§ TASK TO COMPLETE
Print the lines that run from the line with "483L87 482C85 503" to the line with "343L209 340L211 352Q209", keeping both end lines, exactly as they appear in the entries below, and nothing else.

§ PROVIDED ENTRIES
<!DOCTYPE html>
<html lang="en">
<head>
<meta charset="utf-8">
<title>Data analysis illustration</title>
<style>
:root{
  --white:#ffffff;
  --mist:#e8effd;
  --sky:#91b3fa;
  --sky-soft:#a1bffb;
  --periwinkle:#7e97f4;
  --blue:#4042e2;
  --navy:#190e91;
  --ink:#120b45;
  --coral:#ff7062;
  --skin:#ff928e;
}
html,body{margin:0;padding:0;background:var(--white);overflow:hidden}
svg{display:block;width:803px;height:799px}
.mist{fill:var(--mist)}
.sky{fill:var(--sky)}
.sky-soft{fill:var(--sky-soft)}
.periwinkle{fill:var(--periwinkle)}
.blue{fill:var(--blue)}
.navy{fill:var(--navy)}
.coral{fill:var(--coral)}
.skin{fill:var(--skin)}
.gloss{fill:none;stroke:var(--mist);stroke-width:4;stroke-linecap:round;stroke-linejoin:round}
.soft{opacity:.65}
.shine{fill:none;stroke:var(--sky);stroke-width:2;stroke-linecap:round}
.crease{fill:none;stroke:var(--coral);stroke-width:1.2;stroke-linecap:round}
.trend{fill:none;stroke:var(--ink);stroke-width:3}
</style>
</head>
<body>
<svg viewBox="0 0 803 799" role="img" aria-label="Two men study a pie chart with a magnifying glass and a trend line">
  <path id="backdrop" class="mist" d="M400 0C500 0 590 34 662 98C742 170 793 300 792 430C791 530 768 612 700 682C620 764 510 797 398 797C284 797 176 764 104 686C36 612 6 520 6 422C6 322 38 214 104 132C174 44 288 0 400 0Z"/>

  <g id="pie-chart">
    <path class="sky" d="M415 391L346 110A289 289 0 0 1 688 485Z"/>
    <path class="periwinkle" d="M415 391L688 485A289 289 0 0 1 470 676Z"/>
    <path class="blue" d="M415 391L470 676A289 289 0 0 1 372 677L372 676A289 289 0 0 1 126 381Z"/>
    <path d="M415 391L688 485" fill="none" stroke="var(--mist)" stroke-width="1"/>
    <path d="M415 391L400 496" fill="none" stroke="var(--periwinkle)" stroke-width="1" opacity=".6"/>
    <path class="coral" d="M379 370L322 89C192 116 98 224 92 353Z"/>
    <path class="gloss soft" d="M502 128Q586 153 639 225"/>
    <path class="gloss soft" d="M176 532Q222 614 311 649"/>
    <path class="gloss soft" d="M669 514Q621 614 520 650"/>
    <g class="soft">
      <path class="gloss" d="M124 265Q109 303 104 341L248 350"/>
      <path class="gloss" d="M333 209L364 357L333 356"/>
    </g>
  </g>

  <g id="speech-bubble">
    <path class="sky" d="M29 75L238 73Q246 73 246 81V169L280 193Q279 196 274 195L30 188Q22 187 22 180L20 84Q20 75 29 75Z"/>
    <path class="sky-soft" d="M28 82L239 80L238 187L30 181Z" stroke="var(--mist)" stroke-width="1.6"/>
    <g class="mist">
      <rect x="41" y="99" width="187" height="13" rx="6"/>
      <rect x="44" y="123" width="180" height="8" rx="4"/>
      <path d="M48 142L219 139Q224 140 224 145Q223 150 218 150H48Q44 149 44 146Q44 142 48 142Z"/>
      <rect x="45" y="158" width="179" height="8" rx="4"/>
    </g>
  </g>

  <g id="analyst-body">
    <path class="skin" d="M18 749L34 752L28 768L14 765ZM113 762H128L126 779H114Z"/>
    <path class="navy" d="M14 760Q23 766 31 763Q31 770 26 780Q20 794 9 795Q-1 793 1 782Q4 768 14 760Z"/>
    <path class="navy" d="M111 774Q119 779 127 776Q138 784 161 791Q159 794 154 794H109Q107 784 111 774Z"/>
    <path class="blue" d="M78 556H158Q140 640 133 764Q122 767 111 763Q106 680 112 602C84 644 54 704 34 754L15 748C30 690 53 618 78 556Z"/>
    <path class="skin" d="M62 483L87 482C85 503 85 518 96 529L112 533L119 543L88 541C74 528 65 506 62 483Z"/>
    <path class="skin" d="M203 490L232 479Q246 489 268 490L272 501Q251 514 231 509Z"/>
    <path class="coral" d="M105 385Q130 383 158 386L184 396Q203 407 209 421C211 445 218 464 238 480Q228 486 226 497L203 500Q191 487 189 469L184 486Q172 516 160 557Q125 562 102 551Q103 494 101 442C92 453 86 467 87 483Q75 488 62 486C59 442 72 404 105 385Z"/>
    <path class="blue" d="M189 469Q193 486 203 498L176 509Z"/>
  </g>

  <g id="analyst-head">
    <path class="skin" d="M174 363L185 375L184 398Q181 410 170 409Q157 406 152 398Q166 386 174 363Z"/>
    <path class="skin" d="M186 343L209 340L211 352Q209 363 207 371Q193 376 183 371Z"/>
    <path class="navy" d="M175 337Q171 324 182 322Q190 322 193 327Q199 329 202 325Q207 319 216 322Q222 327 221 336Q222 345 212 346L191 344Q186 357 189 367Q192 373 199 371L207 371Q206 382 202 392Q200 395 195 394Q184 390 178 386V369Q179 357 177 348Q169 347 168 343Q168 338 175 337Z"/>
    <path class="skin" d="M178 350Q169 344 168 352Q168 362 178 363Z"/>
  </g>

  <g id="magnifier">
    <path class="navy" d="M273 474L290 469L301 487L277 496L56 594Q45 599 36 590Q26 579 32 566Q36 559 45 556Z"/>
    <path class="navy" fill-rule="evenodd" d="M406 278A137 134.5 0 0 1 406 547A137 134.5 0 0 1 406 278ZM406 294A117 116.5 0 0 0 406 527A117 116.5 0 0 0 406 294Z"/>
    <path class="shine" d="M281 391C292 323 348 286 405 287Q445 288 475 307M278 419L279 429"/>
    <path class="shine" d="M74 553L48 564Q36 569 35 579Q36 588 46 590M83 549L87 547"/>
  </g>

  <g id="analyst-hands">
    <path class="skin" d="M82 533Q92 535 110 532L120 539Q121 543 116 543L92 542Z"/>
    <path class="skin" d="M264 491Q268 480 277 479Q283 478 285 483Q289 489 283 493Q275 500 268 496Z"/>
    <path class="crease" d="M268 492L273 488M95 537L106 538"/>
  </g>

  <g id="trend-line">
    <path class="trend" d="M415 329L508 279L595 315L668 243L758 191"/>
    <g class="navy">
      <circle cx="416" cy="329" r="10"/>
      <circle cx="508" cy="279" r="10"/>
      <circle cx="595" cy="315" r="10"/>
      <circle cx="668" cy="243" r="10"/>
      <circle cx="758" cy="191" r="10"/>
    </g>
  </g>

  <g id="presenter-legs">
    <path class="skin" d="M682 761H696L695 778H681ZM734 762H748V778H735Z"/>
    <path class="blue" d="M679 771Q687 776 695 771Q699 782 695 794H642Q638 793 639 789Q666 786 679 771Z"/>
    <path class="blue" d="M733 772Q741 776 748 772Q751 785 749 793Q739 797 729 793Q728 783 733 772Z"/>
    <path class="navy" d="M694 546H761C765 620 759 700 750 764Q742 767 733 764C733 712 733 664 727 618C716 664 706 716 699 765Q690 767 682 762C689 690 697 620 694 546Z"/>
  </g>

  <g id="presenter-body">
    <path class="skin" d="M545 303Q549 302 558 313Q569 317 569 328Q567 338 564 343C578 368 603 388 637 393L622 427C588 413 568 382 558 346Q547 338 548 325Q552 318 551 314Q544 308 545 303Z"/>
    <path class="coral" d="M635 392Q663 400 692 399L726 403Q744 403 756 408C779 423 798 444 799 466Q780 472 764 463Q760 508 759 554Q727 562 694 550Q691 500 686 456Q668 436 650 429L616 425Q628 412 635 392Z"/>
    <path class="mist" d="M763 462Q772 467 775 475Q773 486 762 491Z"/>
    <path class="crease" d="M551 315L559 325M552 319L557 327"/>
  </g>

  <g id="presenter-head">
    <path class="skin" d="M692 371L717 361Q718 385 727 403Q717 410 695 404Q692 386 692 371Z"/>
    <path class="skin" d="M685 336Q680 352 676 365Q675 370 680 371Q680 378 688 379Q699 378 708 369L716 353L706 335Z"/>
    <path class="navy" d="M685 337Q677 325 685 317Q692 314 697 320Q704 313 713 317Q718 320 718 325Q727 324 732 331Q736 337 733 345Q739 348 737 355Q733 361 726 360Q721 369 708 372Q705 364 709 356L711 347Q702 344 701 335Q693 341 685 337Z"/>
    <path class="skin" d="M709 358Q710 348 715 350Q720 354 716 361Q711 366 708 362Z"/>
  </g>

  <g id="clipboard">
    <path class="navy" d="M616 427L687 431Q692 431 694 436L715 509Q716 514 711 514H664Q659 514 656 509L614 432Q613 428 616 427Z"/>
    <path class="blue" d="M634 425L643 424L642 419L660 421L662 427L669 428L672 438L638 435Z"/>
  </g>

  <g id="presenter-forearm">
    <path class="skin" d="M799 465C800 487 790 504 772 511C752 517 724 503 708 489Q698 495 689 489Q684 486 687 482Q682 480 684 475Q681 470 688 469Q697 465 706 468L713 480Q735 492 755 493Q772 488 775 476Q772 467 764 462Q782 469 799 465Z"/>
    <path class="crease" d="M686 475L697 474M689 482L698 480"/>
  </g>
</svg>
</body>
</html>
...
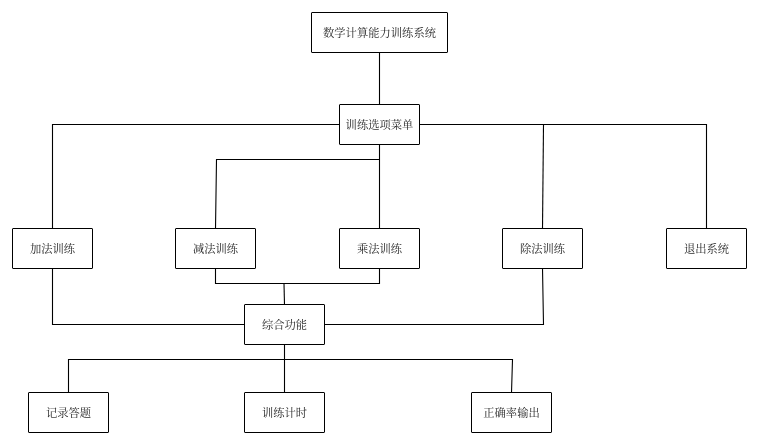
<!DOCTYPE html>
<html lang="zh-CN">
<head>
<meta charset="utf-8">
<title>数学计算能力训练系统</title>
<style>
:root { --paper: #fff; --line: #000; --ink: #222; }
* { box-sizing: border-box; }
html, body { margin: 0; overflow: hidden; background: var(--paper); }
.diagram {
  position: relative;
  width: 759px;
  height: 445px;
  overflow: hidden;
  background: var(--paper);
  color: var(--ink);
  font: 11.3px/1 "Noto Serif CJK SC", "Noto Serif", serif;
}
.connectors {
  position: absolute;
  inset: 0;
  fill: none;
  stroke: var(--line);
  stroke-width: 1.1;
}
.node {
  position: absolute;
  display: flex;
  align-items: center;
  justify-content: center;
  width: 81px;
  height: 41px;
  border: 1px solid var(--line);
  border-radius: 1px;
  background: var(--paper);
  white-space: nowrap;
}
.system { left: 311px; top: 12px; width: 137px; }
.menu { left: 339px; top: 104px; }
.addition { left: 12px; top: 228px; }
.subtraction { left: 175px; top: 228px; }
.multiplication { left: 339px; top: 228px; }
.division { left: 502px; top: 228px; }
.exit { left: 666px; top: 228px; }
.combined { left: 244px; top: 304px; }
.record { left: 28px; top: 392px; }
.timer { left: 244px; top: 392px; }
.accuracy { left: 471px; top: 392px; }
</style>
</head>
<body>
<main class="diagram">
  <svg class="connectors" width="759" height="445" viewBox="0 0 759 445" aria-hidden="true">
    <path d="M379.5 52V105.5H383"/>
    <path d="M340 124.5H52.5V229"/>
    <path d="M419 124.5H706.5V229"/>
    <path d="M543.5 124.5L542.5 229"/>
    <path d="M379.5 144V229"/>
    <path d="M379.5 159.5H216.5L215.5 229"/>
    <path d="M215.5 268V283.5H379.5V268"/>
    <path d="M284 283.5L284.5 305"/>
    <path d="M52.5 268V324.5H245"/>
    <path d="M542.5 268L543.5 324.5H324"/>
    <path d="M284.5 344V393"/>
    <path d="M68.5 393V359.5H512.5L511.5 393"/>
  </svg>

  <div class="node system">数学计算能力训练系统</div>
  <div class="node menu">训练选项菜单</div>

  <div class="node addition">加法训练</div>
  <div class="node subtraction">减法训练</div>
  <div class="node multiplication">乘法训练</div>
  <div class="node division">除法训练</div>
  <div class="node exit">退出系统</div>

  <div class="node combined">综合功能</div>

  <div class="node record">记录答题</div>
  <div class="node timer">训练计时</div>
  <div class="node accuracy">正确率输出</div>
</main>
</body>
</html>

§ RESULT
    <path class="skin" d="M62 483L87 482C85 503 85 518 96 529L112 533L119 543L88 541C74 528 65 506 62 483Z"/>
    <path class="skin" d="M203 490L232 479Q246 489 268 490L272 501Q251 514 231 509Z"/>
    <path class="coral" d="M105 385Q130 383 158 386L184 396Q203 407 209 421C211 445 218 464 238 480Q228 486 226 497L203 500Q191 487 189 469L184 486Q172 516 160 557Q125 562 102 551Q103 494 101 442C92 453 86 467 87 483Q75 488 62 486C59 442 72 404 105 385Z"/>
    <path class="blue" d="M189 469Q193 486 203 498L176 509Z"/>
  </g>

  <g id="analyst-head">
    <path class="skin" d="M174 363L185 375L184 398Q181 410 170 409Q157 406 152 398Q166 386 174 363Z"/>
    <path class="skin" d="M186 343L209 340L211 352Q209 363 207 371Q193 376 183 371Z"/>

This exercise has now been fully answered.